In many ways, strength and conditioning is a microcosm of life, both now and post-Lehigh.
“The efforts that student-athletes show here are definitely going to be pushed onto what they do outside of the weight room or the lacrosse field, which is the biggest gratification as a coach,” said Markovcy. “I know Kurt’s going to be successful in life because of the efforts and more importantly, the attitude that he’s shown in here. I want to see people be successful in life. He’s going to be one of those guys. We have a ton of those people on this team, but he’s definitely one who’s at the top of that heap.”
The success is already translating. Kaunas has secured a job with Private Wealth Management group, an EH2 group of Morgan Stanley. After his internship last summer, he was offered a full-time position.
Kurt can rest easily knowing he has a position post-graduation. For now, he’s focused on finishing his Lehigh career strongly, both in the classroom and on the field. Kaunas is part of a strong senior class that’s only known winning (three Patriot League Championship Game appearances, including two titles). The team looks to reach new heights in 2015.
“We’ve been working hard to try to cap this thing off right,” said Kaunas. “We want to compete for a National Championship. We want to win the Patriot League and move further. That’s our main goal. We want more than we’ve had in the past.”
From a 130-pound high school football player to an All-League honoree, Kaunas’ success in Division I college lacrosse may be a surprise to others, but not to Kurt.
“Kurt has proven that hard work, dedication, toughness, and a commitment to high intensity training can outweigh height and stature,” said Cassese. “Kurt assessed his athletic situation and then focused on the things he could control, rather than on the things he had no control over. Because of that, he has become a leader on our team, an All-League performer and is poised to have a terrific senior season.”

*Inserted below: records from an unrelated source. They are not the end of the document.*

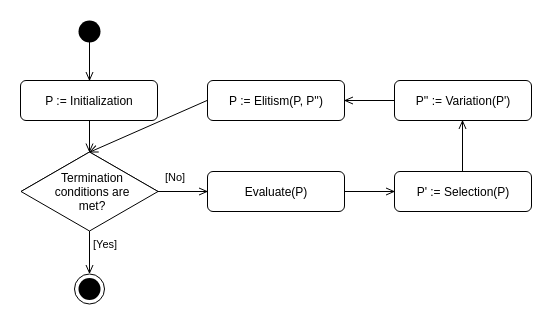
<!DOCTYPE html>
<html lang="en">
<head>
<meta charset="utf-8">
<title>Evolutionary algorithm activity diagram</title>
<style>
:root { --ink: #000; --paper: #fff; }
* { box-sizing: border-box; }
html, body { margin: 0; background: var(--paper); overflow: hidden; }
.diagram {
  position: relative;
  width: 552px;
  height: 325px;
  overflow: hidden;
  background: var(--paper);
  color: var(--ink);
  font: 12px/14px "Liberation Sans", Arial, sans-serif;
}
.connectors { position: absolute; inset: 0; display: block; }
.flow, .outline { fill: none; stroke: var(--ink); stroke-width: 1; }
.outline { fill: var(--paper); }
.dot { fill: var(--ink); }
.action, .decision {
  position: absolute;
  display: flex;
  align-items: center;
  justify-content: center;
  text-align: center;
  white-space: nowrap;
}
.action {
  width: 138px;
  height: 41px;
  border: 1px solid var(--ink);
  border-radius: 6px;
  background: var(--paper);
}
.initialization { left: 20px; top: 80px; }
.elitism { left: 207px; top: 80px; }
.variation { left: 394px; top: 80px; }
.evaluate { left: 207px; top: 171px; }
.selection { left: 394px; top: 171px; }
.decision { left: 21px; top: 152px; width: 138px; height: 79px; padding-left: 4px; }
.guard { position: absolute; font-size: 11px; line-height: 13px; white-space: nowrap; }
.guard-no { left: 165px; top: 171px; }
.guard-yes { left: 93px; top: 238px; }
</style>
</head>
<body>
<main class="diagram">
  <svg class="connectors" width="552" height="325" viewBox="0 0 552 325" aria-hidden="true">
    <defs>
      <marker id="open-arrow" markerUnits="userSpaceOnUse" markerWidth="12" markerHeight="10" refX="9" refY="5" orient="auto" overflow="visible">
        <path class="flow" d="M1 1.5 9 5 1 8.5"/>
      </marker>
    </defs>
    <circle class="dot" cx="89.5" cy="31.5" r="11"/>
    <polygon class="outline" points="89.5,152 158,191.5 21,191.5 89.5,152"/>
    <polygon class="outline" points="89.5,152 158,191.5 89.5,231 21,191.5"/>
    <circle class="outline" cx="89.5" cy="289" r="15"/>
    <circle class="dot" cx="89.5" cy="289" r="11"/>
    <g class="flow" marker-end="url(#open-arrow)">
      <path marker-end="url(#open-arrow)" d="M89.5 42V80"/>
      <path marker-end="url(#open-arrow)" d="M89.5 121V151.5"/>
      <path marker-end="url(#open-arrow)" d="M158 191.5H207"/>
      <path marker-end="url(#open-arrow)" d="M345 191.5H394"/>
      <path marker-end="url(#open-arrow)" d="M462.5 171V121"/>
      <path marker-end="url(#open-arrow)" d="M394 100.5H345"/>
      <path marker-end="url(#open-arrow)" d="M207 100.5 90 152"/>
      <path marker-end="url(#open-arrow)" d="M89.5 231V273"/>
    </g>
  </svg>
  <div class="action initialization">P := Initialization</div>
  <div class="action elitism">P := Elitism(P, P'')</div>
  <div class="action variation">P'' := Variation(P')</div>
  <div class="decision">Termination<br>conditions are<br>met?</div>
  <div class="action evaluate">Evaluate(P)</div>
  <div class="action selection">P' := Selection(P)</div>
  <span class="guard guard-no">[No]</span>
  <span class="guard guard-yes">[Yes]</span>
</main>
</body>
</html>
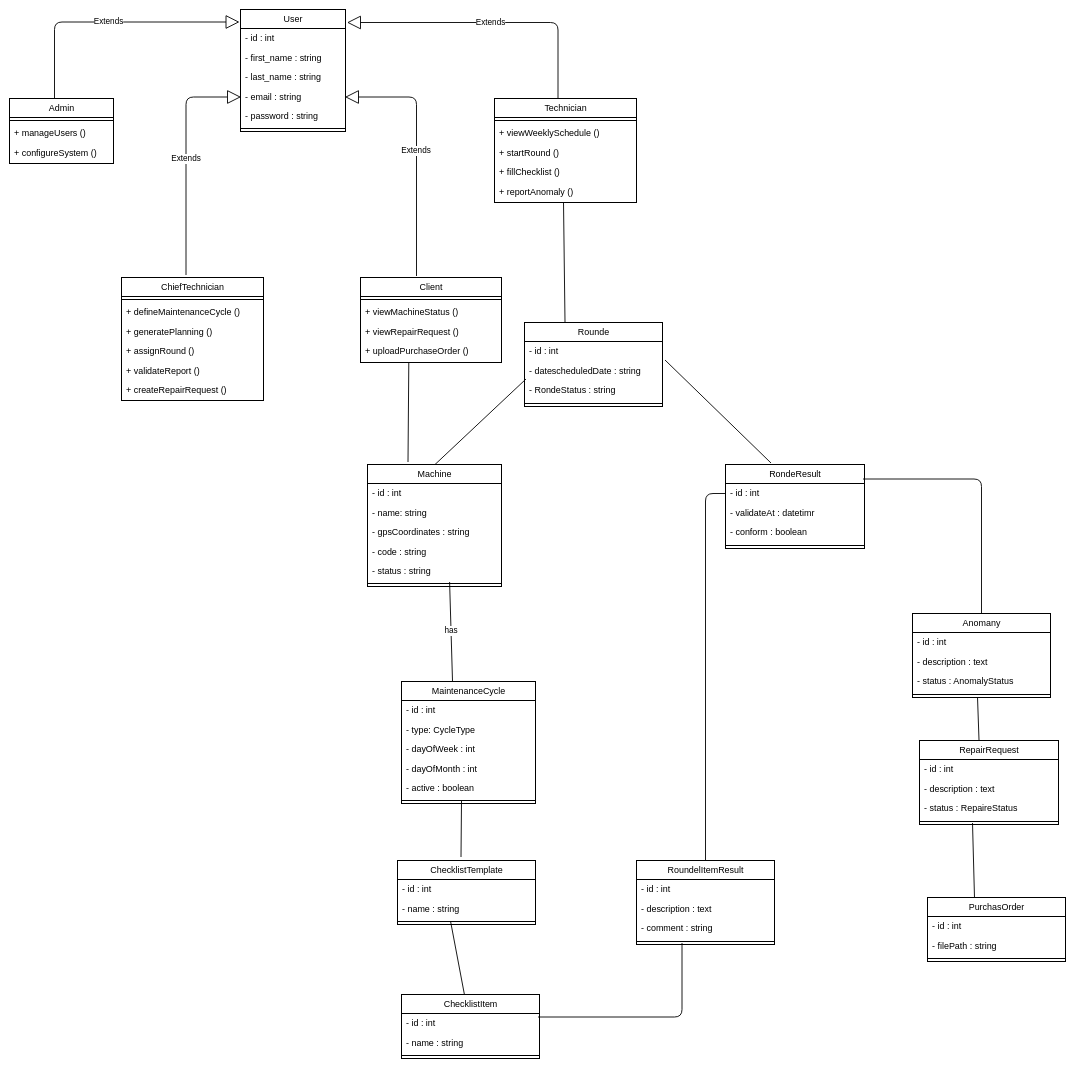
<!DOCTYPE html>
<html lang="en">
<head>
<meta charset="utf-8">
<title>Maintenance class diagram</title>
<style>
:root { --paper: #ffffff; --ink: #000000; --row: 19.4px; }
* { box-sizing: border-box; margin: 0; padding: 0; }
html, body { width: 1075px; height: 1069px; overflow: hidden; background: var(--paper); }
.diagram { position: relative; width: 1075px; height: 1069px; overflow: hidden; color: var(--ink); font: 8.95px/var(--row) "Liberation Sans", Arial, sans-serif; }
.class { position: absolute; left: var(--x); top: var(--y); width: var(--w); display: flex; flex-direction: column; border: 1px solid var(--ink); background: var(--paper); }
.class h2 { height: var(--row); font: inherit; line-height: 18.4px; text-align: center; border-bottom: 1px solid var(--ink); }
.class ul { list-style: none; padding-left: 4px; white-space: nowrap; }
.class li { height: var(--row); }
.divider { height: 5px; padding-top: 2px; }
.divider::before { content: ""; display: block; border-top: 1px solid var(--ink); }
.divider + ul { padding-top: 1px; }
.connectors { position: absolute; left: 0; top: 0; fill: none; stroke: var(--ink); stroke-width: 0.9; }
.connectors .arrow { fill: var(--paper); }
.label { position: absolute; left: var(--x); top: var(--y); transform: translate(-50%, -50%); background: var(--paper); font-size: 8.2px; line-height: 10px; }
</style>
</head>
<body>
<main class="diagram">
  <section class="class" style="--x:240px;--y:9px;--w:106px">
    <h2>User</h2>
    <ul><li>- id : int</li><li>- first_name : string</li><li>- last_name : string</li><li>- email : string</li><li>- password : string</li></ul>
    <div class="divider"></div>
  </section>
  <section class="class" style="--x:9px;--y:98px;--w:105px">
    <h2>Admin</h2>
    <div class="divider"></div>
    <ul><li>+ manageUsers ()</li><li>+ configureSystem ()</li></ul>
  </section>
  <section class="class" style="--x:494px;--y:98px;--w:143px">
    <h2>Technician</h2>
    <div class="divider"></div>
    <ul><li>+ viewWeeklySchedule ()</li><li>+ startRound ()</li><li>+ fillChecklist ()</li><li>+ reportAnomaly ()</li></ul>
  </section>
  <section class="class" style="--x:121px;--y:277px;--w:143px">
    <h2>ChiefTechnician</h2>
    <div class="divider"></div>
    <ul><li>+ defineMaintenanceCycle ()</li><li>+ generatePlanning ()</li><li>+ assignRound ()</li><li>+ validateReport ()</li><li>+ createRepairRequest ()</li></ul>
  </section>
  <section class="class" style="--x:360px;--y:277px;--w:142px">
    <h2>Client</h2>
    <div class="divider"></div>
    <ul><li>+ viewMachineStatus ()</li><li>+ viewRepairRequest ()</li><li>+ uploadPurchaseOrder ()</li></ul>
  </section>
  <section class="class" style="--x:524px;--y:322px;--w:139px">
    <h2>Rounde</h2>
    <ul><li>- id : int</li><li>- datescheduledDate : string</li><li>- RondeStatus : string</li></ul>
    <div class="divider"></div>
  </section>
  <section class="class" style="--x:367px;--y:464px;--w:135px">
    <h2>Machine</h2>
    <ul><li>- id : int</li><li>- name: string</li><li>- gpsCoordinates : string</li><li>- code : string</li><li>- status : string</li></ul>
    <div class="divider"></div>
  </section>
  <section class="class" style="--x:725px;--y:464px;--w:140px">
    <h2>RondeResult</h2>
    <ul><li>- id : int</li><li>- validateAt : datetimr</li><li>- conform : boolean</li></ul>
    <div class="divider"></div>
  </section>
  <section class="class" style="--x:912px;--y:613px;--w:139px">
    <h2>Anomany</h2>
    <ul><li>- id : int</li><li>- description : text</li><li>- status : AnomalyStatus</li></ul>
    <div class="divider"></div>
  </section>
  <section class="class" style="--x:401px;--y:681px;--w:135px">
    <h2>MaintenanceCycle</h2>
    <ul><li>- id : int</li><li>- type: CycleType</li><li>- dayOfWeek : int</li><li>- dayOfMonth : int</li><li>- active : boolean</li></ul>
    <div class="divider"></div>
  </section>
  <section class="class" style="--x:919px;--y:740px;--w:140px">
    <h2>RepairRequest</h2>
    <ul><li>- id : int</li><li>- description : text</li><li>- status : RepaireStatus</li></ul>
    <div class="divider"></div>
  </section>
  <section class="class" style="--x:397px;--y:860px;--w:139px">
    <h2>ChecklistTemplate</h2>
    <ul><li>- id : int</li><li>- name : string</li></ul>
    <div class="divider"></div>
  </section>
  <section class="class" style="--x:636px;--y:860px;--w:139px">
    <h2>RoundelItemResult</h2>
    <ul><li>- id : int</li><li>- description : text</li><li>- comment : string</li></ul>
    <div class="divider"></div>
  </section>
  <section class="class" style="--x:927px;--y:897px;--w:139px">
    <h2>PurchasOrder</h2>
    <ul><li>- id : int</li><li>- filePath : string</li></ul>
    <div class="divider"></div>
  </section>
  <section class="class" style="--x:401px;--y:994px;--w:139px">
    <h2>ChecklistItem</h2>
    <ul><li>- id : int</li><li>- name : string</li></ul>
    <div class="divider"></div>
  </section>

  <svg class="connectors" width="1075" height="1069" viewBox="0 0 1075 1069" aria-hidden="true">
    <defs>
      <polygon id="arrow-right" class="arrow" points="0,0 -12.5,-6.3 -12.5,6.3"/>
      <polygon id="arrow-left" class="arrow" points="0,0 12.5,-6.3 12.5,6.3"/>
    </defs>
    <g class="inheritance">
      <path d="M54.5 98V29.500Q54.500 22 62 22H226"/>
      <path d="M558 98V30Q558 22.500 550.500 22.500H360"/>
      <path d="M186 275V104.500Q186 97 193.500 97H227"/>
      <path d="M416.500 276V104.500Q416.500 97 409 97H358"/>
      <use href="#arrow-right" x="238.500" y="22"/>
      <use href="#arrow-left" x="348" y="22.500"/>
      <use href="#arrow-right" x="240" y="97"/>
      <use href="#arrow-left" x="346" y="97"/>
    </g>
    <g class="associations">
      <line x1="563.5" y1="202" x2="565" y2="322"/>
      <line x1="408.800" y1="362" x2="408" y2="462"/>
      <line x1="526" y1="379" x2="435" y2="464.5"/>
      <line x1="665" y1="360" x2="771" y2="463"/>
      <line x1="449.600" y1="582" x2="452.500" y2="681"/>
      <line x1="461.500" y1="801" x2="461" y2="857"/>
      <line x1="450.500" y1="921" x2="464.500" y2="995"/>
      <line x1="977.500" y1="697" x2="979" y2="740"/>
      <line x1="972.500" y1="823" x2="974.500" y2="898"/>
      <path d="M863 479H974Q981.500 479 981.500 486.500V614"/>
      <path d="M726 493.500H713Q705.500 493.500 705.500 501V860"/>
      <path d="M682 943V1009.500Q682 1017 674.500 1017H538"/>
    </g>
  </svg>

  <span class="label" style="--x:108.500px;--y:22px">Extends</span>
  <span class="label" style="--x:490.500px;--y:22.500px">Extends</span>
  <span class="label" style="--x:186px;--y:158.500px">Extends</span>
  <span class="label" style="--x:416px;--y:151px">Extends</span>
  <span class="label" style="--x:451px;--y:631px">has</span>
</main>
</body>
</html>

“The eye test sometimes skews your perception of a person and sometimes people are set up for failure because of your initial view of them,” said Markovcy. “I think that happened for most people when they saw Kurt. Not only did he have to battle being undersized, but he also had to battle an image. I don’t say that as a negative because it turned out to be a positive. That motivated him and forced him to shine that much brighter.”